The Cochabamba Bolivia Temple is the 82nd operating temple of The Church of Jesus Christ of Latter-day Saints (LDS Church).
Bolivia's first convert to the LDS Church was baptized in December 1964, a month after missionaries first arrived. Forty-four years later there were over 158,000 members across the country.
In 1995, the church announced that a temple would be built in the Bolivian city of Cochabamba. The next year, church president Gordon B. Hinckley presided over the groundbreaking. He addressed the 4,000 people gathered during one of the heaviest rainstorms the area had seen in ten years. He addressed the gathering, "My beloved and wet brothers and sisters".
Before the temple was dedicated it was open for one week to allow the public to tour the temple. Originally the temple open house had been scheduled for two weeks, but because of civil unrest in the city of Cochabamba, due to an ill-fated attempt to privatize the municipal water supply (Cochabamba protests of 2000), the first week was cancelled. LDS Church leaders were pleased when nearly 65,000 people toured the temple, coming close to the goal of 75,000. Because of the open house, over 2,200 people requested to be visited by the Mormon missionaries.

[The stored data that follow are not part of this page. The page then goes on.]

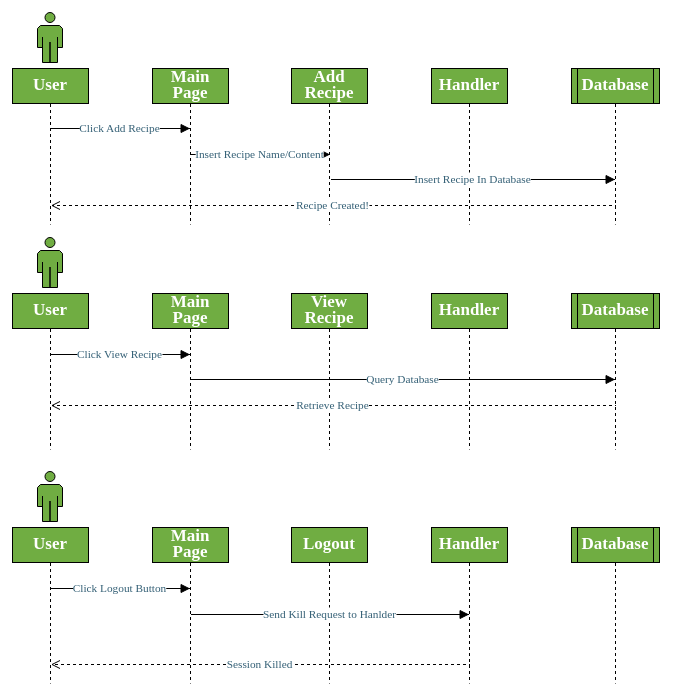
<!DOCTYPE html>
<html lang="en">
<head>
<meta charset="utf-8">
<title>Recipe sequence diagrams</title>
<style>
:root { --node: #70ad42; --ink: #000; --paper: #fff; --label: #335f75; }
* { box-sizing: border-box; margin: 0; }
body { width: 673px; height: 697px; overflow: hidden; background: var(--paper); font-family: "Liberation Serif", "Times New Roman", serif; }
main { position: relative; width: 673px; height: 697px; overflow: hidden; }
.sequence { position: absolute; left: 0; width: 673px; height: 226px; }
.add { top: 0; }
.view { top: 225px; }
.logout { top: 459px; }
.wires { position: absolute; inset: 0; fill: none; stroke: var(--ink); }
.lifeline { stroke-dasharray: 3 3; }
.reply { stroke-dasharray: 3 3; stroke-dashoffset: 2; }
.actor { fill: var(--node); }
.node { position: absolute; top: 68px; width: 77px; height: 36px; display: flex; align-items: center; justify-content: center; border: 1px solid var(--ink); background: var(--node); color: var(--paper); font-size: 17px; font-weight: bold; line-height: 20px; text-align: center; }
.node span { position: relative; left: -0.5px; margin-top: -3px; }
.two-line { align-items: flex-start; line-height: 16px; }
.two-line span { margin-top: 0; }
.user { left: 12px; }
.page { left: 152px; }
.action { left: 291px; }
.handler { left: 431px; }
.database { left: 571px; width: 89px; }
.database::before { content: ""; position: absolute; inset: 0 5px; border: solid var(--ink); border-width: 0 1px; }
.message { position: absolute; transform: translate(-50%, -50%); background: var(--paper); color: var(--label); font-size: 11.3px; line-height: 13px; white-space: nowrap; }
</style>
</head>
<body>
<main>
  <section class="sequence add" aria-label="Add recipe">
    <svg class="wires" width="673" height="226" aria-hidden="true">
      <defs>
        <marker id="call-head" markerUnits="userSpaceOnUse" markerWidth="11" markerHeight="10" refX="10" refY="5" orient="auto"><path d="M1 1L9 5L1 9Z" fill="#000" stroke="#000"/></marker>
        <marker id="reply-head" markerUnits="userSpaceOnUse" markerWidth="11" markerHeight="10" refX="9" refY="5" orient="auto"><path d="M1 1L9 5L1 9" fill="none" stroke="#000"/></marker>
        <g id="actor" class="actor">
          <circle cx="50" cy="17.5" r="5"/>
          <path d="M40.5 25.5H59.5L62.5 28.5V47.5H57.5V62.5H42.5V47.5H37.5V28.5Z"/>
          <path d="M42.5 37V48M57.5 37V48"/>
          <path d="M50 42V62" stroke-width="1.5"/>
        </g>
        <path id="lifelines" class="lifeline" d="M50.5 104V224.5M190.5 104V224.5M329.5 104V224.5M469.5 104V224.5M615.5 104V224.5"/>
      </defs>
      <use href="#actor"/>
      <use href="#lifelines"/>
      <path d="M51 128.5H190" marker-end="url(#call-head)"/>
      <path d="M191 154.5H330" marker-end="url(#call-head)"/>
      <path d="M331 179.5H615" marker-end="url(#call-head)"/>
      <path class="reply" d="M616 205.5H52" marker-end="url(#reply-head)"/>
    </svg>
    <div class="node user"><span>User</span></div>
    <div class="node page two-line"><span>Main<br>Page</span></div>
    <div class="node action two-line"><span>Add<br>Recipe</span></div>
    <div class="node handler"><span>Handler</span></div>
    <div class="node database"><span>Database</span></div>
    <p class="message" style="left:119.5px;top:127.5px">Click Add Recipe</p>
    <p class="message" style="left:259.5px;top:153.5px">Insert Recipe Name/Content</p>
    <p class="message" style="left:472.5px;top:178.5px">Insert Recipe In Database</p>
    <p class="message" style="left:332.5px;top:204.5px">Recipe Created!</p>
  </section>

  <section class="sequence view" aria-label="View recipe">
    <svg class="wires" width="673" height="226" aria-hidden="true">
      <use href="#actor"/>
      <use href="#lifelines"/>
      <path d="M51 129.5H190" marker-end="url(#call-head)"/>
      <path d="M191 154.5H615" marker-end="url(#call-head)"/>
      <path class="reply" d="M616 180.5H52" marker-end="url(#reply-head)"/>
    </svg>
    <div class="node user"><span>User</span></div>
    <div class="node page two-line"><span>Main<br>Page</span></div>
    <div class="node action two-line"><span>View<br>Recipe</span></div>
    <div class="node handler"><span>Handler</span></div>
    <div class="node database"><span>Database</span></div>
    <p class="message" style="left:119.5px;top:128.5px">Click View Recipe</p>
    <p class="message" style="left:402.5px;top:153.5px">Query Database</p>
    <p class="message" style="left:332.5px;top:179.5px">Retrieve Recipe</p>
  </section>

  <section class="sequence logout" aria-label="Logout">
    <svg class="wires" width="673" height="226" aria-hidden="true">
      <use href="#actor"/>
      <use href="#lifelines"/>
      <path d="M51 129.5H190" marker-end="url(#call-head)"/>
      <path d="M191 155.5H469" marker-end="url(#call-head)"/>
      <path class="reply" d="M470 205.5H52" marker-end="url(#reply-head)"/>
    </svg>
    <div class="node user"><span>User</span></div>
    <div class="node page two-line"><span>Main<br>Page</span></div>
    <div class="node action"><span>Logout</span></div>
    <div class="node handler"><span>Handler</span></div>
    <div class="node database"><span>Database</span></div>
    <p class="message" style="left:119.5px;top:128.5px">Click Logout Button</p>
    <p class="message" style="left:329.5px;top:154.5px">Send Kill Request to Hanlder</p>
    <p class="message" style="left:259.5px;top:204.5px">Session Killed</p>
  </section>
</main>
</body>
</html>
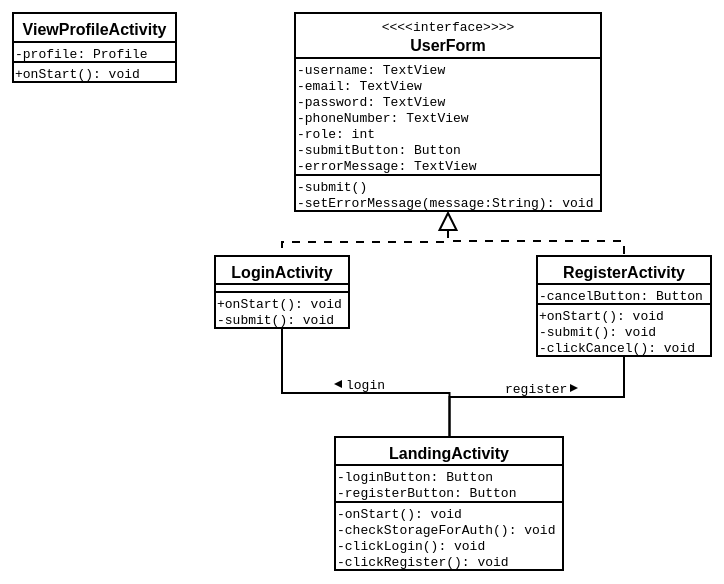
<!DOCTYPE html>
<html lang="en">
<head>
<meta charset="utf-8">
<title>Activity class diagram</title>
<style>
:root { --ink: #000; --paper: #fff; --line: 2px; }
* { box-sizing: border-box; margin: 0; padding: 0; }
body { width: 724px; height: 584px; overflow: hidden; background: var(--paper); color: var(--ink); }
.diagram { position: relative; width: 724px; height: 584px; overflow: hidden; font: 13px/16px "Liberation Mono", monospace; }
.connectors { position: absolute; inset: 0; fill: none; stroke: var(--ink); stroke-width: 2; }
.connectors .realizes { stroke-dasharray: 8 8; }
.connectors .hollow { fill: var(--paper); }
.connectors .direction { fill: var(--ink); stroke: none; }
.class { position: absolute; display: grid; border: var(--line) solid var(--ink); background: var(--paper); white-space: nowrap; }
.class header { padding-top: 6px; text-align: center; }
.class h2 { font: bold 16px/20px "Liberation Sans", sans-serif; }
.class ul { min-height: 0; padding: 4px 0 0 1px; border-top: var(--line) solid var(--ink); list-style: none; }
.class ul.empty { padding: 0; }
.view-profile { left: 12px; top: 12px; width: 165px; grid-template-rows: 27px 20px 20px; }
.user-form { left: 294px; top: 12px; width: 308px; grid-template-rows: 43px 117px 36px; }
.login { left: 214px; top: 255px; width: 136px; grid-template-rows: 26px 8px 36px; }
.register { left: 536px; top: 255px; width: 176px; grid-template-rows: 26px 20px 52px; }
.landing { left: 334px; top: 436px; width: 230px; grid-template-rows: 26px 37px 68px; }
.label { position: absolute; white-space: nowrap; }
.label-login { left: 346px; top: 378px; }
.label-register { left: 505px; top: 382px; }
</style>
</head>
<body>
<main class="diagram">
  <svg class="connectors" width="724" height="584" viewBox="0 0 724 584" aria-hidden="true">
    <path class="realizes" d="M448 230V242H282V256"/>
    <path class="realizes" d="M448 230V241H624V256"/>
    <polygon class="hollow" points="448,213 456.5,230 439.5,230"/>
    <path d="M282 328V393H449.5V437"/>
    <path d="M624 356V397H449.5V437"/>
    <polygon class="direction" points="334,384 342,380 342,388"/>
    <polygon class="direction" points="578,388 570,384 570,392"/>
  </svg>

  <section class="class view-profile">
    <header><h2>ViewProfileActivity</h2></header>
    <ul><li>-profile: Profile</li></ul>
    <ul><li>+onStart(): void</li></ul>
  </section>

  <section class="class user-form">
    <header><p>&lt;&lt;&lt;&lt;interface&gt;&gt;&gt;&gt;</p><h2>UserForm</h2></header>
    <ul>
      <li>-username: TextView</li>
      <li>-email: TextView</li>
      <li>-password: TextView</li>
      <li>-phoneNumber: TextView</li>
      <li>-role: int</li>
      <li>-submitButton: Button</li>
      <li>-errorMessage: TextView</li>
    </ul>
    <ul>
      <li>-submit()</li>
      <li>-setErrorMessage(message:String): void</li>
    </ul>
  </section>

  <section class="class login">
    <header><h2>LoginActivity</h2></header>
    <ul class="empty"></ul>
    <ul>
      <li>+onStart(): void</li>
      <li>-submit(): void</li>
    </ul>
  </section>

  <section class="class register">
    <header><h2>RegisterActivity</h2></header>
    <ul><li>-cancelButton: Button</li></ul>
    <ul>
      <li>+onStart(): void</li>
      <li>-submit(): void</li>
      <li>-clickCancel(): void</li>
    </ul>
  </section>

  <section class="class landing">
    <header><h2>LandingActivity</h2></header>
    <ul>
      <li>-loginButton: Button</li>
      <li>-registerButton: Button</li>
    </ul>
    <ul>
      <li>-onStart(): void</li>
      <li>-checkStorageForAuth(): void</li>
      <li>-clickLogin(): void</li>
      <li>-clickRegister(): void</li>
    </ul>
  </section>

  <span class="label label-login">login</span>
  <span class="label label-register">register</span>
</main>
</body>
</html>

Hinckley dedicated the Cochabamba Bolivia Temple in four sessions on April 30, 2000. In the dedicatory prayer, Hinckley recognized the founder of Bolivia, Simón Bolívar, who died the year the church was organized.
The Cochabama Bolivia Temple is of classic modern design reflecting the Bolivian culture. The exterior is finished with a blend of hand-hewn granite and plaster. A statue of the angel Moroni tops the single tower. It has a total of 33,302 square feet (3,093.9 m2), two ordinance rooms, and three sealing rooms.